Labour is the natural friend of small businesses but the uncertainty of Brexit demands the country do more for SMEs
Labour has in the past been tacitly and even directly accused of being inherently anti-business. The party has been accused of being out of touch with the communities of modern Britain. Both suggestions are patently false. But these suggestions are sadly widespread. And they were, I believe, partly what prompted people’s surprised reactions when we founded SME for Labour. These perceptions are something the Labour Party can and should work against – and there is no better time than this week with the Budget due on Wednesday.
I am myself an owner of a small business. I am also a proud Labour member. And I see nothing incompatible there, in fact, to me it seems like a natural combination. I started work at 14 and have slowly built up a modest business empire through hard work and an approach based on fairness and trust. After years of hard work, I now run several restaurants and have just launched my own beer, called Bira.
Throughout my life, I have seen the importance of SMEs to communities. I have seen that they are an integral component of any living, breathing community. I have also seen that social justice, or a lack of it, affects the health of communities, and vice versa. A just society needs SMEs and SMEs need a just society. For me, it is with the philosophy of the Labour movement that we can make the sort of society that I believe all of us deep down want to see and live in.
Labour’s entire political programme relies on a prosperous, growing economy. We want social justice. We want opportunities for all. We want social mobility. We want world-class public services, in health, education, criminal justice and transport. And we understand that these things cannot happen unless we have a growing economy, fair distribution of wealth between the nations and regions of the UK, and investment in training, skills and jobs. Labour is the party for all of those who want to be better off, who want to see their families and communities do well and prosper.
SMEs are the glue that holds communities together. They give character to our cities, towns and villages. Without them, every high street would be a clone of every other high street, and we would have lost something very special that makes us who we are. Family businesses sometimes stretching back over a century provide us with a reference point for sustainable, ethical business practices, and give continuity to communities. More and more we see our society as one where people stay at home, locked indoors, where people do not know their neighbours and do not feel engaged. Labour is the party that can reverse this.
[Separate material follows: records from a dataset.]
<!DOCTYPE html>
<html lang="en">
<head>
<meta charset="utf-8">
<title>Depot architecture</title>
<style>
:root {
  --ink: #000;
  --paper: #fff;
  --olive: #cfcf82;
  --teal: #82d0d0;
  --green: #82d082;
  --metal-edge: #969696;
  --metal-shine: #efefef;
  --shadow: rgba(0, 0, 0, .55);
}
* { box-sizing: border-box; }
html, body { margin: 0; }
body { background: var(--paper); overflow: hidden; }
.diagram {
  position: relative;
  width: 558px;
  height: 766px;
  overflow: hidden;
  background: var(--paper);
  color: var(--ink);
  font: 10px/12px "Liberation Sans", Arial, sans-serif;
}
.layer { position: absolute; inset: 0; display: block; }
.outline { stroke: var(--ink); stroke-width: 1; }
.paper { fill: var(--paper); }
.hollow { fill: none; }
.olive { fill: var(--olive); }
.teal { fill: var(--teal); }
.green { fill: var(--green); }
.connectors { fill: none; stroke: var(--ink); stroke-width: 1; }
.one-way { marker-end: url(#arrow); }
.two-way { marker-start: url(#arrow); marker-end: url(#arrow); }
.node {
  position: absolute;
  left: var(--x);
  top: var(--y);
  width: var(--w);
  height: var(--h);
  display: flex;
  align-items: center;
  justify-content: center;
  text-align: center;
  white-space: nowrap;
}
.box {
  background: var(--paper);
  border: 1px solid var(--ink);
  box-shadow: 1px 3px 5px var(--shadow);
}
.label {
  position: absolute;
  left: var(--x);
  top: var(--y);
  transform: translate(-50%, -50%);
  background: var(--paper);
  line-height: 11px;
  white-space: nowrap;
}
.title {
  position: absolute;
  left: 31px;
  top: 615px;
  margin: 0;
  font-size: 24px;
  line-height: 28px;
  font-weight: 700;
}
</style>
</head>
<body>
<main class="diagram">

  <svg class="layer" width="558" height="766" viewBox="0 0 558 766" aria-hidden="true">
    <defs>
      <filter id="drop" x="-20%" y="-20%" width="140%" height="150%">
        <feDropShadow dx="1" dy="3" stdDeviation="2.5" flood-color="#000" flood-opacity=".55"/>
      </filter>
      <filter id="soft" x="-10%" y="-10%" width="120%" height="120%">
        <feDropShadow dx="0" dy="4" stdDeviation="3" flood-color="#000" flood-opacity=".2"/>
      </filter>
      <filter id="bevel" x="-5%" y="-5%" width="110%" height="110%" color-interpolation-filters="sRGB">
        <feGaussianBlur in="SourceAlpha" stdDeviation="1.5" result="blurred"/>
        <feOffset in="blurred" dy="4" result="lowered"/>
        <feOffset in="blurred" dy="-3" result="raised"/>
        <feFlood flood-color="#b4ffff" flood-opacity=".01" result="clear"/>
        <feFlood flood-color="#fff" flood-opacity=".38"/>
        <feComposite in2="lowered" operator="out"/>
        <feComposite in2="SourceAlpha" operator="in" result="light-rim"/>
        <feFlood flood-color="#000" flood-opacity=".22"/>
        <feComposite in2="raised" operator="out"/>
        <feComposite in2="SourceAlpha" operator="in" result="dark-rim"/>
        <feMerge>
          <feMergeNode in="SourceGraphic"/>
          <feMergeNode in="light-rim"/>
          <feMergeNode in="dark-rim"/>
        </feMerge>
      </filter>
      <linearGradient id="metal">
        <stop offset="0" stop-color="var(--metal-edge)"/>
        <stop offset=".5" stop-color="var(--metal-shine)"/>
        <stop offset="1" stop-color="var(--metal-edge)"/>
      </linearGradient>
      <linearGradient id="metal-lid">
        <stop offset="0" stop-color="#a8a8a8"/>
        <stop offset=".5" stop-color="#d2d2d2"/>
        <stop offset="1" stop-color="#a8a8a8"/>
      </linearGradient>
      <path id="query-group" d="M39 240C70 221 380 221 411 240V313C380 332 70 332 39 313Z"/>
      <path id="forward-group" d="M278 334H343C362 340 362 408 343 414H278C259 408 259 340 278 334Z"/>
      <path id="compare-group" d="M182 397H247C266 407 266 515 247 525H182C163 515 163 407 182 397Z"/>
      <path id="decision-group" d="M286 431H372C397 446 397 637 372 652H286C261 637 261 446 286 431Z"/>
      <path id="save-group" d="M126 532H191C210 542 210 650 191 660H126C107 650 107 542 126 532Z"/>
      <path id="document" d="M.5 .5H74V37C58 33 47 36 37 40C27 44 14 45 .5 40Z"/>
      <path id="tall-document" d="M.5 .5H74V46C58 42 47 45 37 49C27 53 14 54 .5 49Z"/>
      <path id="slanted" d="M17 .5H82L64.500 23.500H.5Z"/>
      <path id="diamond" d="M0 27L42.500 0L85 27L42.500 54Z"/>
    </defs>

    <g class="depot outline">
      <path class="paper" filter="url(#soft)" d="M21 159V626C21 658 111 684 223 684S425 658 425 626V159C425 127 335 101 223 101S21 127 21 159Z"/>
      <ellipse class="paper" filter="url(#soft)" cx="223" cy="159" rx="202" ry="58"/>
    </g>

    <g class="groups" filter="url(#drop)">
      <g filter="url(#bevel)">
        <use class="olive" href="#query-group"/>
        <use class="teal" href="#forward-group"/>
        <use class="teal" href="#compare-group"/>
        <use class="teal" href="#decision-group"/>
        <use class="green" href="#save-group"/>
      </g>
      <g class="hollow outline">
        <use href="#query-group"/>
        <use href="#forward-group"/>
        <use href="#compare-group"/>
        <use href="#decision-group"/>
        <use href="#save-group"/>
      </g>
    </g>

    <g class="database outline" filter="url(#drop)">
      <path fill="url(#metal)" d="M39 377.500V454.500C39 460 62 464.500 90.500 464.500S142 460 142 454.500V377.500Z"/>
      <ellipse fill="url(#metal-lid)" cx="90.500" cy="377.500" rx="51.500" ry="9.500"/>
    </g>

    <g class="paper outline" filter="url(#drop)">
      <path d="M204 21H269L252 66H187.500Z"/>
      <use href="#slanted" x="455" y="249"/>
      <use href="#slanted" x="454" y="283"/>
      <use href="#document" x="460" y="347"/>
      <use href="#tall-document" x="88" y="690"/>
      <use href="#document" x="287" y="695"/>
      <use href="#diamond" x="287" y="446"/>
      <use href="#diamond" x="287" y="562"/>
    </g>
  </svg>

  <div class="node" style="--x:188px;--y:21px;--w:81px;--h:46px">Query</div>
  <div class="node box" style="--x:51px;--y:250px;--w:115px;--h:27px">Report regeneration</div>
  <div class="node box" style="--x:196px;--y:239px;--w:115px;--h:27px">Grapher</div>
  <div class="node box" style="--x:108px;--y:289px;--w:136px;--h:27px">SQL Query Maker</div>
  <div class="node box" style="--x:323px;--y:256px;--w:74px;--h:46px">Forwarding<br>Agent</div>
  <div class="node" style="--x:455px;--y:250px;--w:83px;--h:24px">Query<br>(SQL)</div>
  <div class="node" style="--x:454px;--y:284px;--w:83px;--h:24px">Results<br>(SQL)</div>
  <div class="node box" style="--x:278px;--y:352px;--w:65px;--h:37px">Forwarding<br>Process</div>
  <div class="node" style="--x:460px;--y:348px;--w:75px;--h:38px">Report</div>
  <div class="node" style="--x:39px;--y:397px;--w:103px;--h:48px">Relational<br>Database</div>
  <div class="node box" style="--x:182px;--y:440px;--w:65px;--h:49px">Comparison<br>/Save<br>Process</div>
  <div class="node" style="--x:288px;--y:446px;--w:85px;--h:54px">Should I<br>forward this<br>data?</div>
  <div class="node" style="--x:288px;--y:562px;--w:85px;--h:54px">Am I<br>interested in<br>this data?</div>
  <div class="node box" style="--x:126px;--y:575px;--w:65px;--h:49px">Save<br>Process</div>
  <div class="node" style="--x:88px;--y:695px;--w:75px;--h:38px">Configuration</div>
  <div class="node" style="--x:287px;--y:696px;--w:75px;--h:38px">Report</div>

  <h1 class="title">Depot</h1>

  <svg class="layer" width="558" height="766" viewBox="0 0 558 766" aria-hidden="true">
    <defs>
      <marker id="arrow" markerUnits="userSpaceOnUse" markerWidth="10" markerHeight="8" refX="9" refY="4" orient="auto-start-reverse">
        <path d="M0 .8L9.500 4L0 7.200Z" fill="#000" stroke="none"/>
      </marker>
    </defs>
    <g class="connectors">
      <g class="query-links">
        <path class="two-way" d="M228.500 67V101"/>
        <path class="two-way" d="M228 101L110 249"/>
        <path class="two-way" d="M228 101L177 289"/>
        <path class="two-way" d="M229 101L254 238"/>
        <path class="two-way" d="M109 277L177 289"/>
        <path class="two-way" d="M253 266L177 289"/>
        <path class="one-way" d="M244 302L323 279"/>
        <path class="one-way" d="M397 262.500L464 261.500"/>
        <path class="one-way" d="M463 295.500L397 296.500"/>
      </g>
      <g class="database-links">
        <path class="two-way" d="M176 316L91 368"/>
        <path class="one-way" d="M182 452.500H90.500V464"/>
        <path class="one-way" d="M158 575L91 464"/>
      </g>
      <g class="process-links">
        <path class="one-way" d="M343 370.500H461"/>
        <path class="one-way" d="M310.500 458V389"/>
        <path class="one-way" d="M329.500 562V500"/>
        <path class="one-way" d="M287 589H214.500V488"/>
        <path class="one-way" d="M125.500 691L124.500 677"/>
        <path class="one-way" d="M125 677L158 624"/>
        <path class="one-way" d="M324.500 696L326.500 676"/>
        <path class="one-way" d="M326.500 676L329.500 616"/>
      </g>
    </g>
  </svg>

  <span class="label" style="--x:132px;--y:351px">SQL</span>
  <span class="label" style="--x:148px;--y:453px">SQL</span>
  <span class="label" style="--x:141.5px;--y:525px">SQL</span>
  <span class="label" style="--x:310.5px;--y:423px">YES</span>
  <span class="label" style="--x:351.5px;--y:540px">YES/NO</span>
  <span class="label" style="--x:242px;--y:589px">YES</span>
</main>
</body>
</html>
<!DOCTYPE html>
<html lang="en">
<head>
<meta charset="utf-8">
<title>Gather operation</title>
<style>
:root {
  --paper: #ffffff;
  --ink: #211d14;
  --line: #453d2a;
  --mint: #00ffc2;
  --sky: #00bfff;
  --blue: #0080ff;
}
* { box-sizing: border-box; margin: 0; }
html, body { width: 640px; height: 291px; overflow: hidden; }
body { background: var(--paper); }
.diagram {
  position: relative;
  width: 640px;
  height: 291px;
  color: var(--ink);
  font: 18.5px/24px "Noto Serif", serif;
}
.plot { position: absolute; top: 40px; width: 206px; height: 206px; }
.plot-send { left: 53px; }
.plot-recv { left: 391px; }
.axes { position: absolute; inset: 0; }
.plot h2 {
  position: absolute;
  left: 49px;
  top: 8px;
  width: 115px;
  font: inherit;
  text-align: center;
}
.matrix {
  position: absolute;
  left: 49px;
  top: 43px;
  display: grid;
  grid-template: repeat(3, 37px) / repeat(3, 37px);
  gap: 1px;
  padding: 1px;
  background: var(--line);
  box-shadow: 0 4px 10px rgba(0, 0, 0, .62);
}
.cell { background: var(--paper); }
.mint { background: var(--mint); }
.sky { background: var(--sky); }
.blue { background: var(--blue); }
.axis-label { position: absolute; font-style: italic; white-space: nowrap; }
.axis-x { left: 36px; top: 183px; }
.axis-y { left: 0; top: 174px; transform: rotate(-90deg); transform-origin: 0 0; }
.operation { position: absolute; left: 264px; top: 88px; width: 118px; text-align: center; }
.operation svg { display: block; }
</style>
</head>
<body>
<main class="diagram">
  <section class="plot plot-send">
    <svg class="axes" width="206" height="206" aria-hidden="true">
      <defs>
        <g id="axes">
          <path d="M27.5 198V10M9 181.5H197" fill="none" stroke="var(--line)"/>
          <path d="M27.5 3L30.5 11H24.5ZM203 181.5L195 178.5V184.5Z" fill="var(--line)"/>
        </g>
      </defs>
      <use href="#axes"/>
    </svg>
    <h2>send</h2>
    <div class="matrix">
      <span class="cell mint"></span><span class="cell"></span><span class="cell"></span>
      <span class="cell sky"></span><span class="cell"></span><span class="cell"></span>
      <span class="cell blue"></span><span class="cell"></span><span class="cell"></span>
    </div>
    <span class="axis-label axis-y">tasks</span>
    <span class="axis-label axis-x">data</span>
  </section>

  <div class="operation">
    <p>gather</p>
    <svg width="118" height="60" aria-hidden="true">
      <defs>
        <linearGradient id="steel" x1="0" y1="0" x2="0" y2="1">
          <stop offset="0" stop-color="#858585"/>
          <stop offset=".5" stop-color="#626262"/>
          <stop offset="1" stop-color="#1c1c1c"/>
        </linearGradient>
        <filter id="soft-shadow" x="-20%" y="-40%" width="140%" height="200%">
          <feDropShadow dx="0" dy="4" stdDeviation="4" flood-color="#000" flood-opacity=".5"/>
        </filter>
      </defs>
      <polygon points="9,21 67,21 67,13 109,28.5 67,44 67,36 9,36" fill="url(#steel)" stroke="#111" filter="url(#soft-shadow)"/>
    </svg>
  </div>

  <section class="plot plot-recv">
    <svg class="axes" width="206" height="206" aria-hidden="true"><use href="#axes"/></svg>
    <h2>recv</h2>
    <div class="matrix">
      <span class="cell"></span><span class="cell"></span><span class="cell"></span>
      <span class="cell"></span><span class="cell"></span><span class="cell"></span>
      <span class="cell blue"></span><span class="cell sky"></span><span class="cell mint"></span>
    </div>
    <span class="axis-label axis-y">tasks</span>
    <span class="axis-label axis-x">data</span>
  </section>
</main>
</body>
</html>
Healthy communities are not ones obsessed with the past, however. Real communities are ones that grow and develop, ones that acknowledge their past and draw on it but allow the following generations to express themselves. Driving the growth of SMEs and the health of our economy are innovators and entrepreneurs, people who take risks, people who think differently. We can and should support people with new, bright ideas to contribute to our economy. The current government stands in the way of the growth of small businesses, choosing instead to prioritise massive multi-nationals that do not contribute anything substantive to their communities, who exploit and cut corners wherever possible.
With the ongoing uncertainty over Brexit, sadly, we need the contribution of SMEs more than ever. SMEs employ over 15 million people, or two-thirds of all jobs in the private sector. The government’s continued inability to deliver any clear strategy on Brexit is wreaking havoc on our economy and we have no idea what Brexit, when it comes, will bring.
Some are predicting growth, others further downturn. Whatever happens, we need to be supporting our SMEs so that they remain robust and dynamic. Labour is the natural friend of SMEs but the links could be stronger and more formal. This is part of what we are trying to do. The Small Business Saturday events, started by Labour a few years ago, gave Labour a chance to engage with SMEs in our constituencies. MPs, mayors and councillors had the chance to talk with the businesses in their patches. It is a wonderful initiative, and we give it our full support.
But I want this level of dialogue and engagement to be more than a single day. I want it all year round. I want it to be normal. I want our branch meetings to be stuffed full with small business men and women, with the self-employed, with entrepreneurs taking risks with exciting new ventures.
I want to see Labour MPs elected with a background in SMEs, in family- run firms, and in entrepreneurship. If Labour is truly to represent the communities we serve, then the PLP must reflect small businesses.
We’ve made an impressive start. SMEs for Labour has grown fast, reflecting the genuine interest within the party. We’ve won the endorsements of senior Labour figures, including our leader Jeremy Corbyn, the deputy leader Tom Watson, and the shadow chancellor John McDonnell. There is still more we can do, however, to build on the natural affinity between Labour and SMEs and to boost Labour’s electability.
Ibrahim Dogus is chair of SME4Labour.